"""

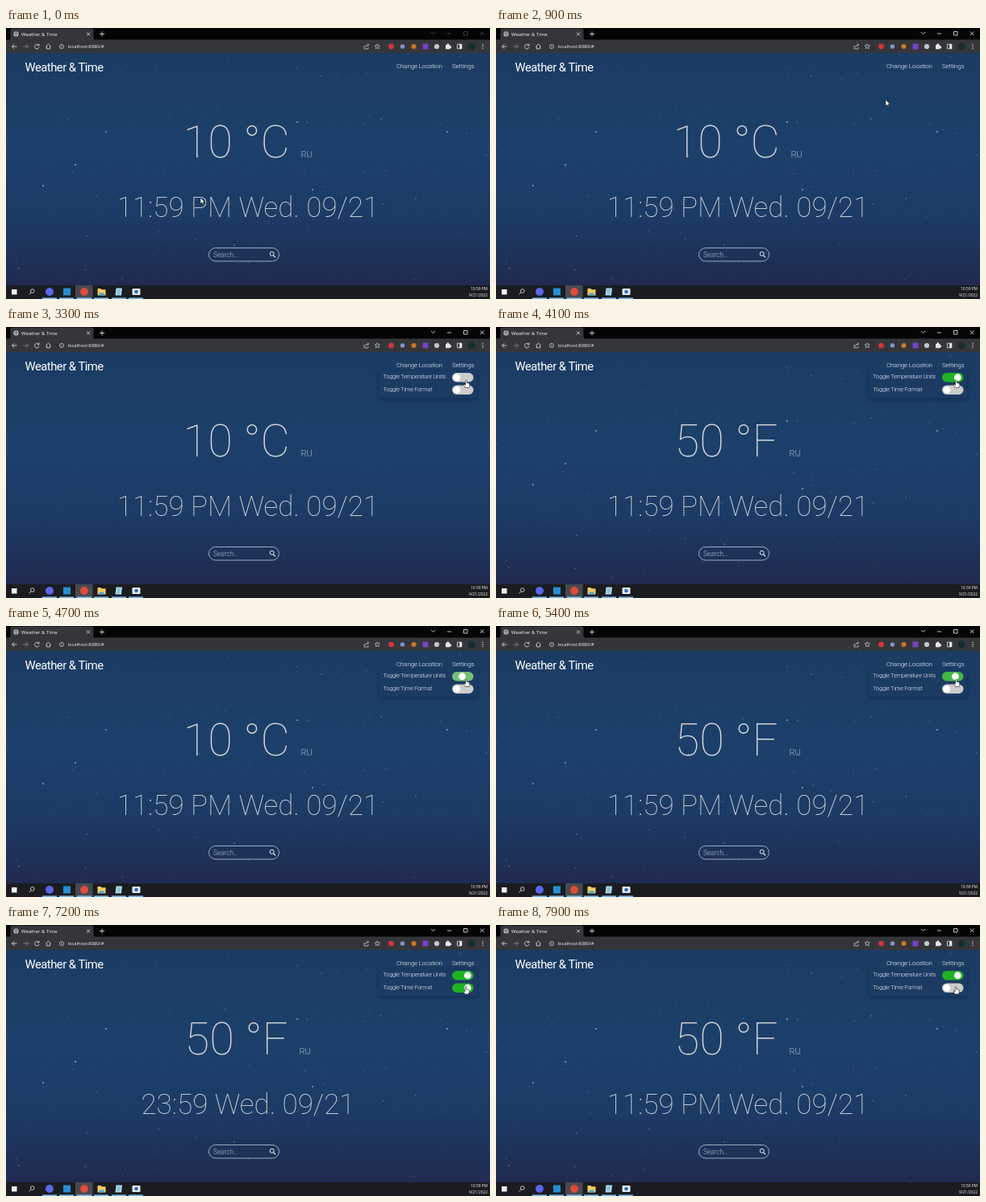
Recreate the animation shown at these times as an HTML page. Size 600 px wide and 337 px high, loop 8000 ms.

```html
<!DOCTYPE html>
<html lang="en">
<head>
<meta charset="utf-8">
<title>Weather &amp; Time</title>
<style>
html, body { margin: 0; width: 100%; height: 100%; overflow: hidden; background: #000; }
svg { display: block; width: 100vw; height: 100vh; font-family: Roboto, sans-serif; }
.thin { font-weight: 100; fill: #d3d6da; }
.light { font-weight: 300; fill: #f4f6f9; }
.line { fill: none; stroke: #d5d7da; stroke-width: .9; }
.ui { font-family: "Open Sans", "Noto Sans", sans-serif; fill: #f7f7f8; }
</style>
</head>
<body>
<svg viewBox="0 0 600 337" preserveAspectRatio="none">
  <defs>
    <linearGradient id="sky" x2="0" y2="1">
      <stop offset="0" stop-color="#1b3b62"/>
      <stop offset=".4" stop-color="#1c406a"/>
      <stop offset=".7" stop-color="#1c3b65"/>
      <stop offset="1" stop-color="#202a50"/>
    </linearGradient>
    <filter id="shadow" x="-20%" y="-30%" width="140%" height="180%">
      <feDropShadow dx="0" dy="2" stdDeviation="2" flood-color="#0b1c3a" flood-opacity=".4"/>
    </filter>
  </defs>

  <rect y="31" width="600" height="290" fill="url(#sky)"/>
  <g id="stars" fill="#d7e5f2"></g>

  <g id="browser">
    <rect width="600" height="15" fill="#050506"/>
    <rect y="14.5" width="600" height="16.5" fill="#35363a"/>
    <path d="M3 15Q5.500 15 5.500 12V3Q5.500 .5 8 .5H106Q108.500 .5 108.500 3V12Q108.500 15 111 15Z" fill="#35363a"/>
    <circle cx="12.500" cy="7.500" r="3.200" fill="#aeb1b5"/>
    <path class="line" d="M9.500 7h6M12.500 4.500v6" style="stroke:#55575b;stroke-width:.7"/>
    <text class="ui" x="19" y="9.700" font-size="5.950">Weather &amp; Time</text>
    <path class="line" d="M100 5.500l4 4m0-4l-4 4M116 7.500h6m-3-3v6"/>
    <path id="windowButtons" class="line" d="M527 5l2.500 2.500L532 5M547 7h5M567.500 4.500h4.500V9h-4.500ZM588 4.500l4.500 4.500m0-4.500L588 9"/>
    <path class="line" d="M13.500 23H7.500m2.800-2.800L7.500 23l2.800 2.800"/>
    <path class="line" d="M21.500 23h6m-2.800-2.800L27.500 23l-2.800 2.800" style="stroke:#85878b"/>
    <path class="line" d="M40.600 21.500A2.800 2.800 0 1 0 41 24M41 19.700v2.200h-2.200M49.500 22.800l3-2.700 3 2.700M50.300 22.500v3.300h4.400v-3.300"/>
    <rect x="61.500" y="17.500" width="407" height="11" rx="5.500" fill="#343538"/>
    <circle class="line" cx="69" cy="23" r="2.600" style="stroke-width:.7"/>
    <path class="line" d="M69 22.500v1.800M69 21.300v.6" style="stroke-width:.7"/>
    <text class="ui" x="76.500" y="25.200" font-size="5.800">localhost:8080/#</text>
    <path class="line" d="M444 22v4h5v-2M445.500 24q0-3 4-3m-1.500-1.700l1.700 1.700-1.700 1.700" style="stroke-width:.7"/>
    <path class="line" d="M460.300 19.800l.9 2 2.200.2-1.700 1.500.5 2.200-1.900-1.100-1.900 1.100.5-2.200-1.700-1.500 2.200-.2Z" style="stroke-width:.7"/>
    <circle cx="477.500" cy="23" r="3.300" fill="#d9343c"/>
    <circle cx="491.500" cy="23" r="2.700" fill="#8095c9"/>
    <circle cx="505.500" cy="23" r="3" fill="#c77a25"/>
    <rect x="516.500" y="19.500" width="7" height="7" fill="#7543c5"/>
    <circle cx="534" cy="23" r="3.100" fill="#c5c7ca"/>
    <path d="M545 21h1.600a1.300 1.300 0 1 1 2.400 0h1.500v1.800a1.200 1.200 0 1 1 0 2.200V26.300H545Z" fill="#e4e5e6"/>
    <path class="line" d="M559.500 20.200h5.400v5.600h-5.400Z"/>
    <path d="M562.200 20.200h2.700v5.600h-2.700Z" fill="#eee"/>
    <circle cx="577" cy="23" r="4.500" fill="#172c31"/>
    <g fill="#dcdde0"><circle cx="591" cy="20.500" r=".7"/><circle cx="591" cy="23" r=".7"/><circle cx="591" cy="25.500" r=".7"/></g>
  </g>

  <g id="page">
    <text class="light" x="23.500" y="53.600" font-size="14.800" letter-spacing="-.5" style="fill:#fff;font-weight:400">Weather &amp; Time</text>
    <g class="light" font-size="8.100" letter-spacing="-.2">
      <text x="484" y="50.200">Change Location</text>
      <text x="553" y="50.200">Settings</text>
    </g>
    <text id="degrees" class="thin" y="160.700" font-size="56"></text>
    <text id="country" class="light" y="161" font-size="11.200" style="fill:#9fb0c4">RU</text>
    <text id="clock" class="thin" x="300" y="234.900" font-size="35" text-anchor="middle"></text>
    <rect x="251.500" y="273.500" width="87" height="16.500" rx="8.250" fill="none" stroke="#a9bacb" stroke-width=".9"/>
    <text class="light" x="257" y="284.600" font-size="8.200" style="fill:#b4c0cf">Search...</text>
    <path d="M331.500 282.800l2.600 2.600" stroke="#edf2f5" stroke-width="1.200"/>
    <circle cx="329.700" cy="280.800" r="2.500" fill="none" stroke="#edf2f5"/>
  </g>

  <g id="menu">
    <rect x="462.500" y="54.500" width="121.500" height="33.500" fill="#1b3b64" filter="url(#shadow)"/>
    <g class="light" font-size="7.200" letter-spacing="-.15">
      <text x="467.500" y="64.200">Toggle Temperature Units</text>
      <text x="467.500" y="79.500">Toggle Time Format</text>
    </g>
    <g id="unitSwitch" transform="translate(553 57)"><rect width="26.500" height="11.500" rx="5.750"/><circle cy="5.750" r="4.400" fill="#fff"/></g>
    <g id="formatSwitch" transform="translate(553 72.500)"><rect width="26.500" height="11.500" rx="5.750"/><circle cy="5.750" r="4.400" fill="#fff"/></g>
  </g>
  <path id="underline" d="M550 54.500h33.500" stroke="#d5dde6" stroke-width=".8"/>

  <g id="taskbar">
    <rect y="320" width="600" height="17" fill="#1b1c20"/>
    <rect x="86" y="320" width="21.500" height="17" fill="#484a4f"/>
    <rect x="7" y="325" width="6.500" height="6.500" fill="#f1f1f1"/>
    <circle class="line" cx="32.800" cy="327" r="2.300"/><path class="line" d="M31.200 328.700l-2.500 2.700"/>
    <circle cx="54" cy="328" r="5" fill="#5967e8"/>
    <rect x="71" y="323.500" width="9" height="9" fill="#258ed2"/>
    <circle cx="97" cy="328" r="4.900" fill="#df4c3c"/>
    <path d="M113.500 324h4l1 1.200h5v7.300h-10Z" fill="#f4cc62"/><path d="M115.500 329.500h6v3h-6Z" fill="#4ba5db"/>
    <path d="M136.500 323.500h7.500l-1 9h-7.500Z" fill="#a8d9eb"/><path d="M138 326h4m-4.300 2h4m-4.200 2h4" stroke="#538da7" stroke-width=".6"/>
    <rect x="156.500" y="324" width="10" height="8" rx="1" fill="#e2ebf6"/><circle cx="161.500" cy="328" r="2.300" fill="#316bb4"/>
    <g id="running" fill="#76b9ed"></g>
    <g class="ui" font-size="4.850" text-anchor="end"><text x="597" y="326">10:59 PM</text><text x="597" y="334.200">9/21/2022</text></g>
  </g>

  <g id="cursor" stroke="#111" stroke-width=".6" stroke-linejoin="round" fill="#fff">
    <path id="arrow" d="M0 0V7.500L1.800 5.900 3 8.500 4.200 8 3.100 5.400H5.500Z"/>
    <path id="hand" d="M-.9 .7Q0-.5 .9 .7V3.500L2 3.600 3.200 4 4.300 4.500V7.200L3.400 9.500H-1L-3 6.300Q-3.100 5-1.900 5.400L-.9 6.300Z"/>
  </g>
</svg>
<script>
const LOOP = 8000, SLIDE = 400;
const SVG = "http://www.w3.org/2000/svg";
const el = id => document.getElementById(id);
const clamp = v => Math.max(0, Math.min(1, v));
const ease = v => { v = clamp(v); return v * v * (3 - 2 * v); };
const mix = (a, b, p) => a + (b - a) * p;
const show = (id, on) => el(id).setAttribute("visibility", on ? "visible" : "hidden");

const unitClicks = [3700, 4500, 5120];
const formatClicks = [6400, 7250];
// time, x, y of the pointer tip
const pointerPath = [
  [0, 241, 211], [300, 241, 211], [1200, 567, 47], [1500, 567, 48],
  [1850, 563, 61.5], [2400, 563, 61.5], [2900, 570.5, 66], [5500, 570.5, 66],
  [6100, 570, 76.5], [8000, 570, 76.5]
];

function add(parent, tag, attrs) {
  const node = document.createElementNS(SVG, tag);
  for (const key in attrs) node.setAttribute(key, attrs[key]);
  el(parent).append(node);
}

function buildStars() {
  let seed = 41;
  const random = () => (seed = seed * 16807 % 2147483647) / 2147483647;
  const bright = [[124, 129], [86, 170], [46, 196], [361, 117], [380, 201], [547, 129],
    [16, 299], [100, 259], [283, 270], [465, 113], [508, 212], [391, 60]];
  bright.forEach(([cx, cy], i) => add("stars", "circle", { cx, cy, r: i < 6 ? .85 : .65, opacity: i < 6 ? .9 : .6 }));
  for (let i = 0; i < 340; i++) {
    add("stars", "circle", {
      cx: random() * 600, cy: 32 + random() * 287,
      r: .35 + random() * .25, opacity: .15 + random() ** 3 * .5
    });
  }
}

function pointerAt(t) {
  const i = Math.max(1, pointerPath.findIndex(p => p[0] > t));
  const [t0, x0, y0] = pointerPath[i - 1], [t1, x1, y1] = pointerPath[i];
  const p = ease((t - t0) / (t1 - t0));
  return [mix(x0, x1, p), mix(y0, y1, p)];
}

function switchState(clicks, t) {
  const past = clicks.filter(c => c <= t);
  const on = past.length % 2 === 1;
  const p = past.length ? ease((t - past[past.length - 1]) / SLIDE) : 1;
  return { on, level: on ? p : 1 - p };
}

function drawSwitch(id, level) {
  const [track, knob] = el(id).children;
  const rgb = [mix(204, 30, level), mix(204, 178, level), mix(204, 36, level)].map(Math.round);
  track.setAttribute("fill", `rgb(${rgb})`);
  knob.setAttribute("cx", mix(5.9, 19.3, level));
}

function draw(t) {
  const unit = switchState(unitClicks, t), format = switchState(formatClicks, t);
  drawSwitch("unitSwitch", unit.level);
  drawSwitch("formatSwitch", format.level);

  el("degrees").textContent = unit.on ? "50 °F" : "10 °C";
  el("degrees").setAttribute("x", unit.on ? 221.5 : 219.5);
  el("country").setAttribute("x", unit.on ? 363.5 : 365.5);
  el("clock").textContent = (format.on ? "23:59" : "11:59 PM") + " Wed. 09/21";

  show("menu", t >= 1200);
  show("underline", t >= 1100 && t < 2150);
  el("underline").setAttribute("opacity", ease((t - 1100) / 200) * (1 - ease((t - 1900) / 250)));
  el("stars").setAttribute("opacity", 1 - .92 * Math.exp(-(((t - 3300) / 220) ** 2)));
  el("windowButtons").setAttribute("opacity", t < 500 ? .3 : 1);

  const [x, y] = pointerAt(t);
  el("cursor").setAttribute("transform", `translate(${x} ${y})`);
  show("arrow", t < 1100);
  show("hand", t >= 1100);
}

buildStars();
[54, 75, 97, 118, 140, 161].forEach(x => add("running", "rect", { x: x - 9, y: 335.4, width: 18, height: 1.6 }));

const start = performance.now();
function tick() {
  draw((performance.now() - start) % LOOP);
  requestAnimationFrame(tick);
}
tick();
</script>
</body>
</html>
```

"""

From the material above, copy out every line bearing the string "level".

  return { on, level: on ? p : 1 - p };
function drawSwitch(id, level) {
  const rgb = [mix(204, 30, level), mix(204, 178, level), mix(204, 36, level)].map(Math.round);
  knob.setAttribute("cx", mix(5.9, 19.3, level));
  drawSwitch("unitSwitch", unit.level);
  drawSwitch("formatSwitch", format.level);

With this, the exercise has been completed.